Wednesday in the Third Week of Ordinary Time

[Scripture Readings: 2 Sam 7:4-17; Mk 4:1-20]

Time magazine is reporting a new sociological trend in America which they call “dis-intermediation”. Dis-intermediation means Americans are more and more dispensing with the middle man and are securing what they want through direct contact with the person providing the product or service—and in the process cutting out the middle man. One interesting example of dis-intermediation is the rise of Donald Trump as a serious candidate for the presidency. You would think a Republican candidate for president would want and need the endorsement of the GOP party leadership, and watching Donald Trump every day spurning and ridiculing the party leadership, you might conclude it is Trump who has dispensed with this “middle-man” of the political hierarchy but it is actually American voters who have dispensed with the GOP as an obsolete middle man between them and a man they want to see in the White House. Finally, even the news media itself, who one would think is THE absolutely indispensable middle man between any candidate and the voting public, even the media is ridiculed by Trump and ignored by his supporters as Trump is featured in one unflattering story after another—none of which seems to have any effect on his popularity. Some journalists are raising an alarm about this process of dis-intermediation by which a lone individual can attract a huge following without any of the checks and balances characteristic traditional political institutions.

But Jesus our Lord, it must be said, was a person whose growing influence and popularity seems to have bypassed the mediation of the religious institutions and leadership of his day. From the very beginning, the really distinctive thing about Jesus' message was its referral of his audience directly to the person of Jesus himself. Actually, in the parables, like that of the Sower, featured in today's gospel, we hear Jesus preaching the Kingdom of God but in a manner that makes clear he is himself replacing and is in his very person realizing the whole reality of the Kingdom of God. After his resurrection the truth will be crystal clear: Jesus—Jesus himself—is the Kingdom of God. But this means, that understanding the parables is only possible by virtue of a personal encounter, coming to know, and faithful following of Jesus as a beloved person. This might explain why we hear a trace of sadness and hurt in Jesus' voice when he says to the twelve: “Do you not understand this parable.

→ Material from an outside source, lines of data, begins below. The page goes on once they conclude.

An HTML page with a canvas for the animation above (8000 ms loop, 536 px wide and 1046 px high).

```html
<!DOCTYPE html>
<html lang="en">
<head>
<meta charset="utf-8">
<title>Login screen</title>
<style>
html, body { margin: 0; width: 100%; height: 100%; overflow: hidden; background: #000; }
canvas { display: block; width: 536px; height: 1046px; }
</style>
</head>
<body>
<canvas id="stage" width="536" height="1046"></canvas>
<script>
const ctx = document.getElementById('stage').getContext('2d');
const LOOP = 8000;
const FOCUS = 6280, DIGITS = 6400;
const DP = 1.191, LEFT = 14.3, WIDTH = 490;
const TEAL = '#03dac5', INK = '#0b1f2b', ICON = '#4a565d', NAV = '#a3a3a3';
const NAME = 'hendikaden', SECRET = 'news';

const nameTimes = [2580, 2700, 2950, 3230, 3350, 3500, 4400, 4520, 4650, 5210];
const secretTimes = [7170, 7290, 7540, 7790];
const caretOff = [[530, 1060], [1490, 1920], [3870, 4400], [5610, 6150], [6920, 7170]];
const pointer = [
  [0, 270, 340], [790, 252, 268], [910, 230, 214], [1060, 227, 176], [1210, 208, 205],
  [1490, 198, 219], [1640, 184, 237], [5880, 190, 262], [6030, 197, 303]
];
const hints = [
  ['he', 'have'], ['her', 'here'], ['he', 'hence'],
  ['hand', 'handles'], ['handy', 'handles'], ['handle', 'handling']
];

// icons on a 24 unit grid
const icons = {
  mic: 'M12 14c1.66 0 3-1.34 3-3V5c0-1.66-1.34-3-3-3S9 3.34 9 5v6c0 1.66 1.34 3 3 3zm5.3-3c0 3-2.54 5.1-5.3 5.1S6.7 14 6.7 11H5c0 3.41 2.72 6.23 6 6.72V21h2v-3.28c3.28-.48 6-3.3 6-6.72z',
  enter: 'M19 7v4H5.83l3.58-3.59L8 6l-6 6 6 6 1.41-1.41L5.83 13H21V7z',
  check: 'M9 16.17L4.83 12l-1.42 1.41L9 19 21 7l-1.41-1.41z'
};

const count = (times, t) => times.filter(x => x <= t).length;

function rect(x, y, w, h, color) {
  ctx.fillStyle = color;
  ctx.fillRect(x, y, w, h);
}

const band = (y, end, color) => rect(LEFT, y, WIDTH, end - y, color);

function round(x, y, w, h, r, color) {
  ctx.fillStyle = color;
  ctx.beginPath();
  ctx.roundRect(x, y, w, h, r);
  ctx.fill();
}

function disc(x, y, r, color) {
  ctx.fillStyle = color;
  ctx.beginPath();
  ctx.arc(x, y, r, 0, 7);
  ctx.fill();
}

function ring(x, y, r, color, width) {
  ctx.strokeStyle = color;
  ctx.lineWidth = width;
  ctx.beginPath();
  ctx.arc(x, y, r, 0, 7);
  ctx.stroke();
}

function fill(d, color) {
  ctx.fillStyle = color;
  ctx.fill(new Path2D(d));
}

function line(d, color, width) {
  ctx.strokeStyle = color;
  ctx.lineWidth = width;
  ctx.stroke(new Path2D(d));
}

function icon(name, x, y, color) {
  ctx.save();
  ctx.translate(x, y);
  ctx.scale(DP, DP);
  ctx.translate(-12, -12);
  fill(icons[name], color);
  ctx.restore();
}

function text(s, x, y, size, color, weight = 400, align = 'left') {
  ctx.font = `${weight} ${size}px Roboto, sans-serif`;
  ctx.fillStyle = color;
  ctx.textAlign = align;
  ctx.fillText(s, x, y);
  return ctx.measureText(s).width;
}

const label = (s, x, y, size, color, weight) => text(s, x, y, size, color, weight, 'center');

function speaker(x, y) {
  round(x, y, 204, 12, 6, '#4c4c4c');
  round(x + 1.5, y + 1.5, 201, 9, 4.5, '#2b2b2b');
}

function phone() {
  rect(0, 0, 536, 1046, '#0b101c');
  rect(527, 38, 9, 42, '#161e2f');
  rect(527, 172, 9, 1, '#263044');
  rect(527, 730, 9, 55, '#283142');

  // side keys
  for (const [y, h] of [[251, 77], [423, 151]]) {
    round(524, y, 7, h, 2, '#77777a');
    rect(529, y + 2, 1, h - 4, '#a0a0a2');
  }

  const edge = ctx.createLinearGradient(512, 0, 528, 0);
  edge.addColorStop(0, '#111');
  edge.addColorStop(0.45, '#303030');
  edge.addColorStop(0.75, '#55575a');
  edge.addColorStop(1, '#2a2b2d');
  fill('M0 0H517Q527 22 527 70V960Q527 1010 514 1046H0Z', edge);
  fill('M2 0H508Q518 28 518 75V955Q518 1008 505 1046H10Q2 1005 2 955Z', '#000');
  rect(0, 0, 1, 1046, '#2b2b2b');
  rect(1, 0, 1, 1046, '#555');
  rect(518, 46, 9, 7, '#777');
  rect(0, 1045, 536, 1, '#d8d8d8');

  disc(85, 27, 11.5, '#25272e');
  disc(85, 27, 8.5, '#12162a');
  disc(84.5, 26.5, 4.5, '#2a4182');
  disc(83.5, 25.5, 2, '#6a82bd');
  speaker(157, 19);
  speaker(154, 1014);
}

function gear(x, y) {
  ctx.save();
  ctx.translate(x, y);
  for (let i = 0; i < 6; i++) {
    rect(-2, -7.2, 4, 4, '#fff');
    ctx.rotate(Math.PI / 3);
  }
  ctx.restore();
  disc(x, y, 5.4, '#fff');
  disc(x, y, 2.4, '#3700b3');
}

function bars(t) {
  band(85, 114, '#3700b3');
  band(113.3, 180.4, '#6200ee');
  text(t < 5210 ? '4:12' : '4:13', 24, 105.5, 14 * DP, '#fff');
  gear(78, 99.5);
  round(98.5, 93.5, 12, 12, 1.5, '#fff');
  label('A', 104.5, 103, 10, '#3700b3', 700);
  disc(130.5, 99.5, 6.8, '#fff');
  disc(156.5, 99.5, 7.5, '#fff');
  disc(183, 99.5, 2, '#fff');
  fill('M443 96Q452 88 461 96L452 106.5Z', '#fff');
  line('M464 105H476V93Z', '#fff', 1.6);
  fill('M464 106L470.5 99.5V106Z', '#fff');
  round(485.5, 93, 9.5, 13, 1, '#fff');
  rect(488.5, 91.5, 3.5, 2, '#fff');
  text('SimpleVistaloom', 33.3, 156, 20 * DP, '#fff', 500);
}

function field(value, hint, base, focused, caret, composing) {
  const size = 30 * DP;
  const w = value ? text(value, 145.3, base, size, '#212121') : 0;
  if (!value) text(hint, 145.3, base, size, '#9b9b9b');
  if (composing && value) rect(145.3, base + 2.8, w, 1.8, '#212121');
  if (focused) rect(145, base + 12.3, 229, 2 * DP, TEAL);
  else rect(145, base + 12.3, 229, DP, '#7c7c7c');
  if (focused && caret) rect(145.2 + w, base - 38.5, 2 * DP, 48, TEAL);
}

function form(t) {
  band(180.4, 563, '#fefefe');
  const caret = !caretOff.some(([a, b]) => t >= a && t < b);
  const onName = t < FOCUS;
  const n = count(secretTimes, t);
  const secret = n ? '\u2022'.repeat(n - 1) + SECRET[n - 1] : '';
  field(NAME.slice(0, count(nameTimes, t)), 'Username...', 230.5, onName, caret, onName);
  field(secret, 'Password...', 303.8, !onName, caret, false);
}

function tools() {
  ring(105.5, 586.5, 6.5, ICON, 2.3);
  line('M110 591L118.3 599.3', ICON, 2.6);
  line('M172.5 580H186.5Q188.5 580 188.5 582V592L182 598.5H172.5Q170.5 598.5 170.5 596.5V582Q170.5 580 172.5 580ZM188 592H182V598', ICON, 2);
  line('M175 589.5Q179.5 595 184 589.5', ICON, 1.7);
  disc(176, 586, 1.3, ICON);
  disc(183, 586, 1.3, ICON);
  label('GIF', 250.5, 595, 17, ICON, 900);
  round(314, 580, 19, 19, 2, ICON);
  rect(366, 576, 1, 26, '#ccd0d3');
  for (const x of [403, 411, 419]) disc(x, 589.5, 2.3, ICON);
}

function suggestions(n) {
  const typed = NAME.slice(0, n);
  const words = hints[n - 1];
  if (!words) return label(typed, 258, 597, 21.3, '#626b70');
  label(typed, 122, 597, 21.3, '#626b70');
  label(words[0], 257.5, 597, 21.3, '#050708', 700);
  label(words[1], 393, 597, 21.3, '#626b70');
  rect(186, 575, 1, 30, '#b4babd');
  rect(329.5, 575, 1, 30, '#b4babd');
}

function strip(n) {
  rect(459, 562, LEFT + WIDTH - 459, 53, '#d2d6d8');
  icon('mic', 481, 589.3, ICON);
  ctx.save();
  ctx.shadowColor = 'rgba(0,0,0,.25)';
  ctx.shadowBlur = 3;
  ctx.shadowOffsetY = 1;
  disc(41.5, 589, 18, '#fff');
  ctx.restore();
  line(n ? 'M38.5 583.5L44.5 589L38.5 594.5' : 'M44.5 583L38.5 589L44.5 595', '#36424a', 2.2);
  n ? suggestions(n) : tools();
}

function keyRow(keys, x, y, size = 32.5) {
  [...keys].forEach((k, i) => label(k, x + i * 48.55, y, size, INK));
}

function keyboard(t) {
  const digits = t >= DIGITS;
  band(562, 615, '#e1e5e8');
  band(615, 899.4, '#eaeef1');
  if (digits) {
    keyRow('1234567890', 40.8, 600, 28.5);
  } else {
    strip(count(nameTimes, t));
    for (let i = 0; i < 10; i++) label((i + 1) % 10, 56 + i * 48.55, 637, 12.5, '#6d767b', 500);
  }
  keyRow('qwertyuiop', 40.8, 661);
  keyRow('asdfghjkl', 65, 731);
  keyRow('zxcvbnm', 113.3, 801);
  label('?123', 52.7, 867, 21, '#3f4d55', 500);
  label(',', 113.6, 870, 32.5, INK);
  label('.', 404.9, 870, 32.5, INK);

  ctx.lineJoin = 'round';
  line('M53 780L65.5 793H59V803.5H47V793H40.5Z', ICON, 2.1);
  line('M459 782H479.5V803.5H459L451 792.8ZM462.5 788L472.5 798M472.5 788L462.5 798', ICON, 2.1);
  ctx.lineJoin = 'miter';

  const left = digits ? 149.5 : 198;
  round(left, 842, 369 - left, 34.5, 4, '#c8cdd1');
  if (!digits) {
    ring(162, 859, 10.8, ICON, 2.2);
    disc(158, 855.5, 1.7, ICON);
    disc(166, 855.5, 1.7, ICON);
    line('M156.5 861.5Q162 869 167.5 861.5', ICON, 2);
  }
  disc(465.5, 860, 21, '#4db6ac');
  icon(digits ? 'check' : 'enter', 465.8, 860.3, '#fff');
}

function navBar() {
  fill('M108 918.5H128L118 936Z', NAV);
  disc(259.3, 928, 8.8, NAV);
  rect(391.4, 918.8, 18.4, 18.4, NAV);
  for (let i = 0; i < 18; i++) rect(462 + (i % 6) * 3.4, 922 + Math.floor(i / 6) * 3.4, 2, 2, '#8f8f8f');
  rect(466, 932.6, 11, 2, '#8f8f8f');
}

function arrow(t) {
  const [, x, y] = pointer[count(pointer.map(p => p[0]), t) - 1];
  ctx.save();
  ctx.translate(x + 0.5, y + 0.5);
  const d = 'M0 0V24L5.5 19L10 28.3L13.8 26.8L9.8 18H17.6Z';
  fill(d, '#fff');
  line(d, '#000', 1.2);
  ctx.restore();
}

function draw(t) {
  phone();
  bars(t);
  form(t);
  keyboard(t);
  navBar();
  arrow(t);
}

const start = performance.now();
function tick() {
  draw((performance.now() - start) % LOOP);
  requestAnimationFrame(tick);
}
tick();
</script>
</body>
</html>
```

But then how will you understand any of the parables.” The parables are Jesus; the parables are Jesus telling the story of himself; revealing himself as the Kingdom of God to his dearest friends. Do you hear him describing a “seed” that falls and dies—but that would be Jesus himself. Jesus will lay down his life so that, rising to new life, a door may be opened for us to enter that new life. Let us now proceed to the Eucharist mindful of the fact that receiving the sacrament of Jesus' body and blood with fervent faith, we are, in a very real sense, gaining entrance to the very Kingdom of God Jesus preached and incarnates in his person.